» **Problem to solve**:
With the images set aside, retype every record below character for character.

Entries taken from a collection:

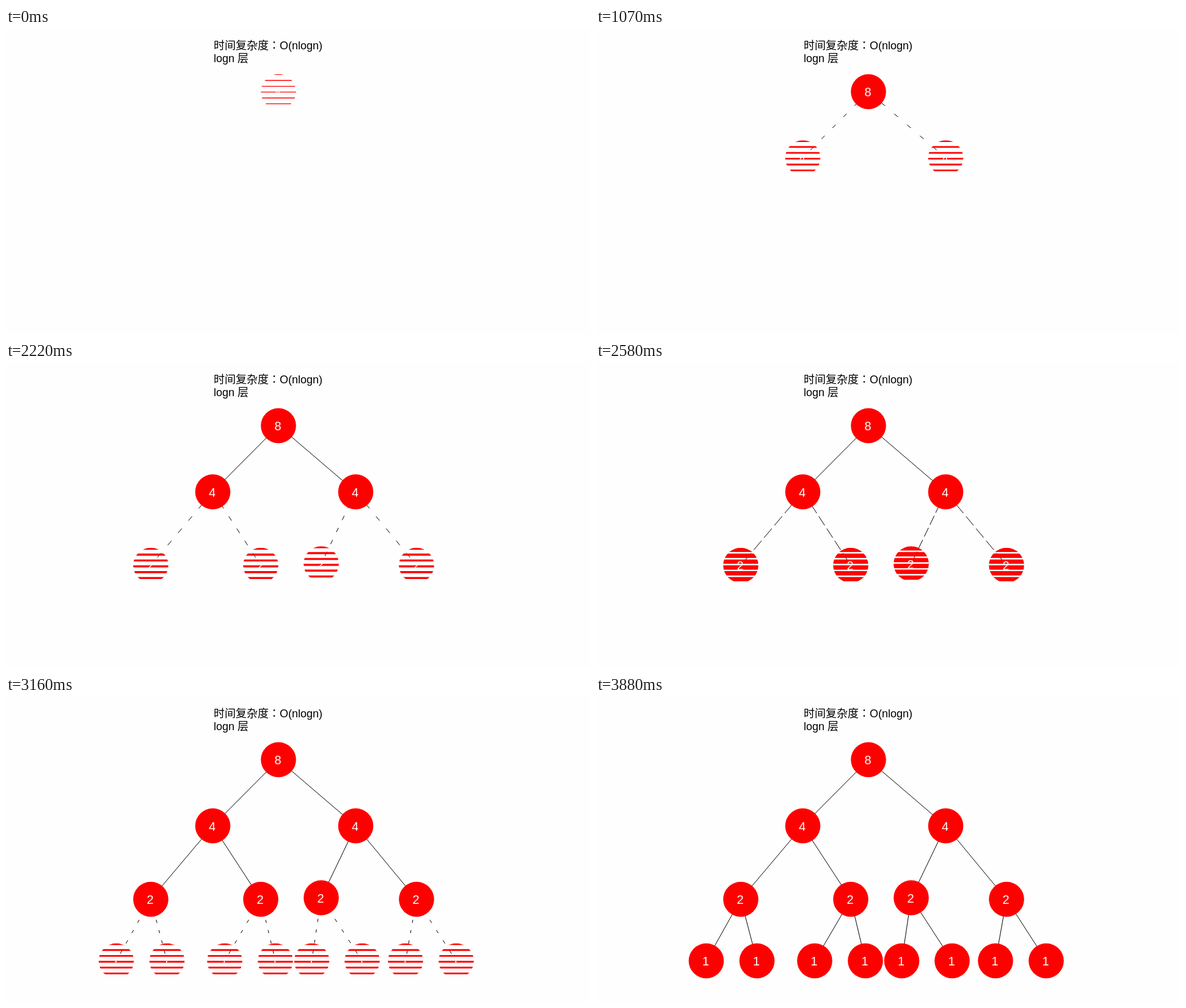
An HTML page with a canvas that plays this animation: 956 by 502 pixels, repeating every 4.58 s.

```html
<!DOCTYPE html>
<html lang="zh-CN">
<head>
<meta charset="utf-8">
<style>
  html, body { margin: 0; width: 100%; height: 100%; overflow: hidden; background: #fefefe; }
  canvas { position: absolute; left: 0; top: 0; }
  p {
    position: absolute; left: 340px; top: 19px; margin: 0; white-space: nowrap; color: #000;
    font: 18px/21px "Liberation Sans", "Noto Sans CJK SC", sans-serif;
  }
</style>
</head>
<body>
<canvas id="stage" width="956" height="502"></canvas>
<p>时间复杂度<span lang="ja">：</span>O(nlogn)<br>logn 层</p>
<script>
const ctx = document.getElementById('stage').getContext('2d');
const LOOP = 4580, REVEAL = 930, RADIUS = 28.8, STRIPS = 6;
const levelStart = [-130, 800, 1890, 2880];

// Node centres in heap order: the parent of i is (i - 1) >> 1.
const nodes = [
  [446, 104.5],
  [338.5, 213], [572.5, 213],
  [237, 333.5], [417, 333.5], [516, 331], [672, 333.5],
  ...[180.5, 263.5, 358, 441, 500.5, 583, 654, 737].map(x => [x, 434.5])
].map(([x, y], i) => ({ x, y, level: Math.floor(Math.log2(i + 1)) }));

// Horizontal blinds: each strip of the box opens downwards.
function blinds(top, height, progress, draw) {
  if (progress <= 0) return;
  ctx.save();
  if (progress < 1) {
    const strip = height / STRIPS;
    ctx.beginPath();
    for (let k = 0; k < STRIPS; k++) ctx.rect(0, top + k * strip, 956, strip * progress);
    ctx.clip();
  }
  draw();
  ctx.restore();
}

function drawLine(from, to) {
  ctx.beginPath();
  ctx.moveTo(from.x, from.y);
  ctx.lineTo(to.x, to.y);
  ctx.stroke();
}

function drawNode({ x, y, level }) {
  ctx.fillStyle = '#f00';
  ctx.beginPath();
  ctx.arc(x, y, RADIUS, 0, 2 * Math.PI);
  ctx.fill();
  ctx.fillStyle = '#fff';
  ctx.fillText(8 >> level, x - 1, y + 7.5);
}

function render(time) {
  const progress = levelStart.map(start => (time - start) / REVEAL);
  ctx.clearRect(0, 0, 956, 502);
  ctx.strokeStyle = '#000';
  ctx.lineWidth = 1;
  ctx.font = '20px "Liberation Sans", sans-serif';
  ctx.textAlign = 'center';
  nodes.forEach((node, i) => {
    if (!i) return;
    const parent = nodes[(i - 1) >> 1];
    blinds(parent.y, node.y - parent.y, progress[node.level], () => drawLine(parent, node));
  });
  for (const node of nodes)
    blinds(node.y - RADIUS, 2 * RADIUS, progress[node.level], () => drawNode(node));
}

const begin = performance.now();
function tick() {
  render((performance.now() - begin) % LOOP);
  requestAnimationFrame(tick);
}
tick();
</script>
</body>
</html>
```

» **Solved exercise**:
An HTML page with a canvas that plays this animation: 956 by 502 pixels, repeating every 4.58 s.

```html
<!DOCTYPE html>
<html lang="zh-CN">
<head>
<meta charset="utf-8">
<style>
  html, body { margin: 0; width: 100%; height: 100%; overflow: hidden; background: #fefefe; }
  canvas { position: absolute; left: 0; top: 0; }
  p {
    position: absolute; left: 340px; top: 19px; margin: 0; white-space: nowrap; color: #000;
    font: 18px/21px "Liberation Sans", "Noto Sans CJK SC", sans-serif;
  }
</style>
</head>
<body>
<canvas id="stage" width="956" height="502"></canvas>
<p>时间复杂度<span lang="ja">：</span>O(nlogn)<br>logn 层</p>
<script>
const ctx = document.getElementById('stage').getContext('2d');
const LOOP = 4580, REVEAL = 930, RADIUS = 28.8, STRIPS = 6;
const levelStart = [-130, 800, 1890, 2880];

// Node centres in heap order: the parent of i is (i - 1) >> 1.
const nodes = [
  [446, 104.5],
  [338.5, 213], [572.5, 213],
  [237, 333.5], [417, 333.5], [516, 331], [672, 333.5],
  ...[180.5, 263.5, 358, 441, 500.5, 583, 654, 737].map(x => [x, 434.5])
].map(([x, y], i) => ({ x, y, level: Math.floor(Math.log2(i + 1)) }));

// Horizontal blinds: each strip of the box opens downwards.
function blinds(top, height, progress, draw) {
  if (progress <= 0) return;
  ctx.save();
  if (progress < 1) {
    const strip = height / STRIPS;
    ctx.beginPath();
    for (let k = 0; k < STRIPS; k++) ctx.rect(0, top + k * strip, 956, strip * progress);
    ctx.clip();
  }
  draw();
  ctx.restore();
}

function drawLine(from, to) {
  ctx.beginPath();
  ctx.moveTo(from.x, from.y);
  ctx.lineTo(to.x, to.y);
  ctx.stroke();
}

function drawNode({ x, y, level }) {
  ctx.fillStyle = '#f00';
  ctx.beginPath();
  ctx.arc(x, y, RADIUS, 0, 2 * Math.PI);
  ctx.fill();
  ctx.fillStyle = '#fff';
  ctx.fillText(8 >> level, x - 1, y + 7.5);
}

function render(time) {
  const progress = levelStart.map(start => (time - start) / REVEAL);
  ctx.clearRect(0, 0, 956, 502);
  ctx.strokeStyle = '#000';
  ctx.lineWidth = 1;
  ctx.font = '20px "Liberation Sans", sans-serif';
  ctx.textAlign = 'center';
  nodes.forEach((node, i) => {
    if (!i) return;
    const parent = nodes[(i - 1) >> 1];
    blinds(parent.y, node.y - parent.y, progress[node.level], () => drawLine(parent, node));
  });
  for (const node of nodes)
    blinds(node.y - RADIUS, 2 * RADIUS, progress[node.level], () => drawNode(node));
}

const begin = performance.now();
function tick() {
  render((performance.now() - begin) % LOOP);
  requestAnimationFrame(tick);
}
tick();
</script>
</body>
</html>
```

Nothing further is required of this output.